Task objective
List all the lines in these records that hold "noise".

Data entries
++++
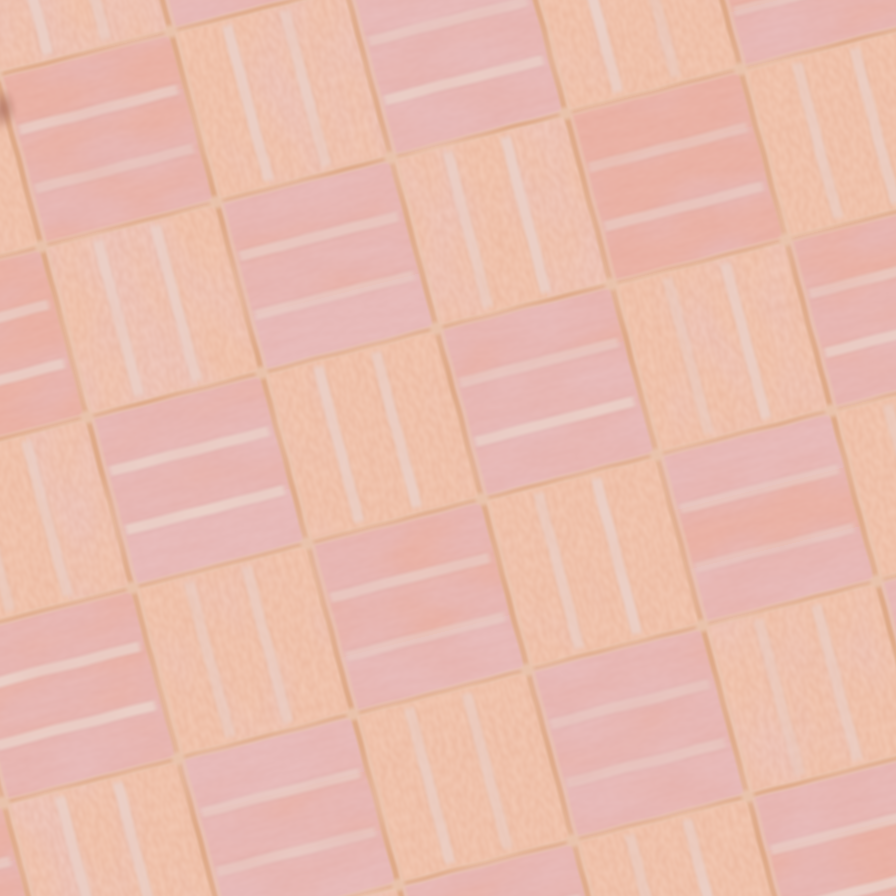
Reproduce this texture procedurally as a WebGL 1 fragment shader.

```glsl
precision highp float;
// Slanted checkerboard of pink and peach tiles, each with two pale grooves, and tan grout.

uniform vec2 u_resolution;

const vec2 LATTICE_ORIGIN = vec2(0.538, 0.443);
const vec2 ROW_STEP = vec2(0.195, 0.0495);
const vec2 COLUMN_STEP = vec2(-0.0508, 0.1905);

const vec3 PINK = vec3(0.908, 0.713, 0.698);
const vec3 LILAC = vec3(0.908, 0.728, 0.724);
const vec3 SALMON = vec3(0.918, 0.695, 0.645);
const vec3 PEACH = vec3(0.940, 0.757, 0.667);
const vec3 ROSE_PEACH = vec3(0.930, 0.762, 0.712);
const vec3 GROOVE = vec3(0.922, 0.815, 0.782);
const vec3 GROUT = vec3(0.875, 0.665, 0.535);
const vec3 GROUT_PALE = vec3(0.920, 0.775, 0.690);
const vec3 SMUDGE = vec3(0.700, 0.460, 0.400);

float hash(vec2 p) {
  vec3 q = fract(vec3(p.xyx) * 0.1031);
  q += dot(q, q.yzx + 33.33);
  return fract((q.x + q.y) * q.z);
}

vec2 gradient(vec2 p) {
  float angle = 6.2832 * hash(p);
  return vec2(cos(angle), sin(angle));
}

// Gradient noise, about -0.7 to 0.7
float noise(vec2 p) {
  vec2 i = floor(p), f = p - i;
  vec2 w = f * f * f * (f * (f * 6.0 - 15.0) + 10.0);
  float a = dot(gradient(i), f);
  float b = dot(gradient(i + vec2(1.0, 0.0)), f - vec2(1.0, 0.0));
  float c = dot(gradient(i + vec2(0.0, 1.0)), f - vec2(0.0, 1.0));
  float d = dot(gradient(i + 1.0), f - 1.0);
  return mix(mix(a, b, w.x), mix(c, d, w.x), w.y);
}

// Coverage of a soft line at distance d from its centre
float band(float d, float halfWidth, float blur) {
  return 1.0 - smoothstep(halfWidth - blur, halfWidth + blur, abs(d));
}

// Canvas position to lattice units, one tile per unit
vec2 toLattice(vec2 p) {
  vec2 d = p - LATTICE_ORIGIN;
  float area = ROW_STEP.x * COLUMN_STEP.y - ROW_STEP.y * COLUMN_STEP.x;
  return vec2(d.x * COLUMN_STEP.y - d.y * COLUMN_STEP.x,
              d.y * ROW_STEP.x - d.x * ROW_STEP.y) / area;
}

// One tile: x runs along its grooves, y across them
vec3 tile(vec2 cell, vec2 q, float isPink, float pixel) {
  vec2 centres = mix(vec2(0.31, 0.64), vec2(0.325, 0.67), isPink);
  vec2 seed = cell * 7.0 + 60.0;
  float strip = step(centres.x, q.y) + step(centres.y, q.y);
  float tileTone = hash(seed);
  float stripTone = hash(seed + vec2(strip + 1.0, 3.0));

  // Base tint varies by tile and by strip, with cloudy streaks
  float cloud = noise(q * vec2(2.5, 5.0) + seed * 1.7);
  float streak = noise(q * vec2(4.0, 24.0) + seed * 2.3);
  float grain = noise(q * vec2(20.0, 34.0) + seed * 3.1);
  float tone = 0.55 * tileTone + 0.45 * stripTone + 0.45 * cloud;
  vec3 pink = mix(LILAC, PINK, smoothstep(0.1, 0.5, tone));
  pink = mix(pink, SALMON, smoothstep(0.45, 0.9, tone));
  vec3 peach = mix(ROSE_PEACH, PEACH, smoothstep(0.1, 0.65, tone));
  vec3 color = mix(peach, pink, isPink);
  color += 0.012 * streak * vec3(0.5, 1.0, 1.0);
  color += mix(0.035, 0.010, isPink) * grain * vec3(0.4, 0.9, 1.1);

  // Two worn grooves, stopping just short of the tile edge
  float ends = smoothstep(0.02, 0.07, q.x) * smoothstep(0.02, 0.07, 1.0 - q.x);
  float blur = max(0.016, pixel);
  for (int k = 0; k < 2; k++) {
    float centre = k == 0 ? centres.x : centres.y;
    float strength = mix(0.55, 1.0, hash(seed + vec2(float(k), 11.0)));
    strength *= 0.92 + 0.3 * noise(vec2(q.x * 3.0, float(k) * 5.0) + seed);
    float wobble = 0.006 * noise(vec2(q.x * 4.0, 2.0) + seed);
    float d = q.y - centre - wobble;
    color = mix(color, color * 0.975, ends * band(d, 0.042, blur) * 0.5);
    color = mix(color, GROOVE, ends * clamp(strength, 0.0, 1.0) * band(d, 0.029, blur));
  }
  return color;
}

// Tan seams, stronger on the steep joints, with pale margins and crossings
vec3 addGrout(vec3 color, vec2 g, float pixel) {
  vec2 wobble = 0.006 * vec2(noise(g.yx * vec2(5.0, 1.0) + 40.0), noise(g * vec2(5.0, 1.0) + 70.0));
  vec2 d = fract(g + 0.5) - 0.5 + wobble;
  float blur = max(0.012, pixel);
  float wearSteep = clamp(0.82 + 0.6 * noise(g * 2.3 + 20.0), 0.0, 1.0);
  float wearFlat = clamp(0.58 + 0.7 * noise(g * 2.1 + 90.0), 0.0, 1.0);
  color = mix(color, GROUT_PALE, 0.6 * max(band(d.x - 0.012, 0.026, blur), band(d.y, 0.023, blur)));
  color = mix(color, GROUT, wearFlat * band(d.y, 0.012, blur));
  color = mix(color, GROUT, wearSteep * band(d.x, 0.015, blur));
  return mix(color, GROUT_PALE, 0.85 * (1.0 - smoothstep(0.015, 0.055, length(d))));
}

void main() {
  vec2 p = gl_FragCoord.xy / u_resolution.y;
  vec2 g = toLattice(p);
  float pixel = 1.0 / (length(ROW_STEP) * u_resolution.y);

  vec2 cell = floor(g);
  vec2 q = g - cell;
  float isPink = 1.0 - mod(cell.x + cell.y, 2.0);
  vec3 color = tile(cell, isPink > 0.5 ? q : q.yx, isPink, pixel);
  color = addGrout(color, g, pixel);

  // Small brown stain at the left border
  float stain = 1.0 - smoothstep(0.0, 0.022, length((p - vec2(0.003, 0.878)) * vec2(1.2, 0.8)));
  gl_FragColor = vec4(mix(color, SMUDGE, 0.75 * stain), 1.0);
}
```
++++
Result of this exercise
// Gradient noise, about -0.7 to 0.7
float noise(vec2 p) {
  float cloud = noise(q * vec2(2.5, 5.0) + seed * 1.7);
  float streak = noise(q * vec2(4.0, 24.0) + seed * 2.3);
  float grain = noise(q * vec2(20.0, 34.0) + seed * 3.1);
    strength *= 0.92 + 0.3 * noise(vec2(q.x * 3.0, float(k) * 5.0) + seed);
    float wobble = 0.006 * noise(vec2(q.x * 4.0, 2.0) + seed);
  vec2 wobble = 0.006 * vec2(noise(g.yx * vec2(5.0, 1.0) + 40.0), noise(g * vec2(5.0, 1.0) + 70.0));
  float wearSteep = clamp(0.82 + 0.6 * noise(g * 2.3 + 20.0), 0.0, 1.0);
  float wearFlat = clamp(0.58 + 0.7 * noise(g * 2.1 + 90.0), 0.0, 1.0);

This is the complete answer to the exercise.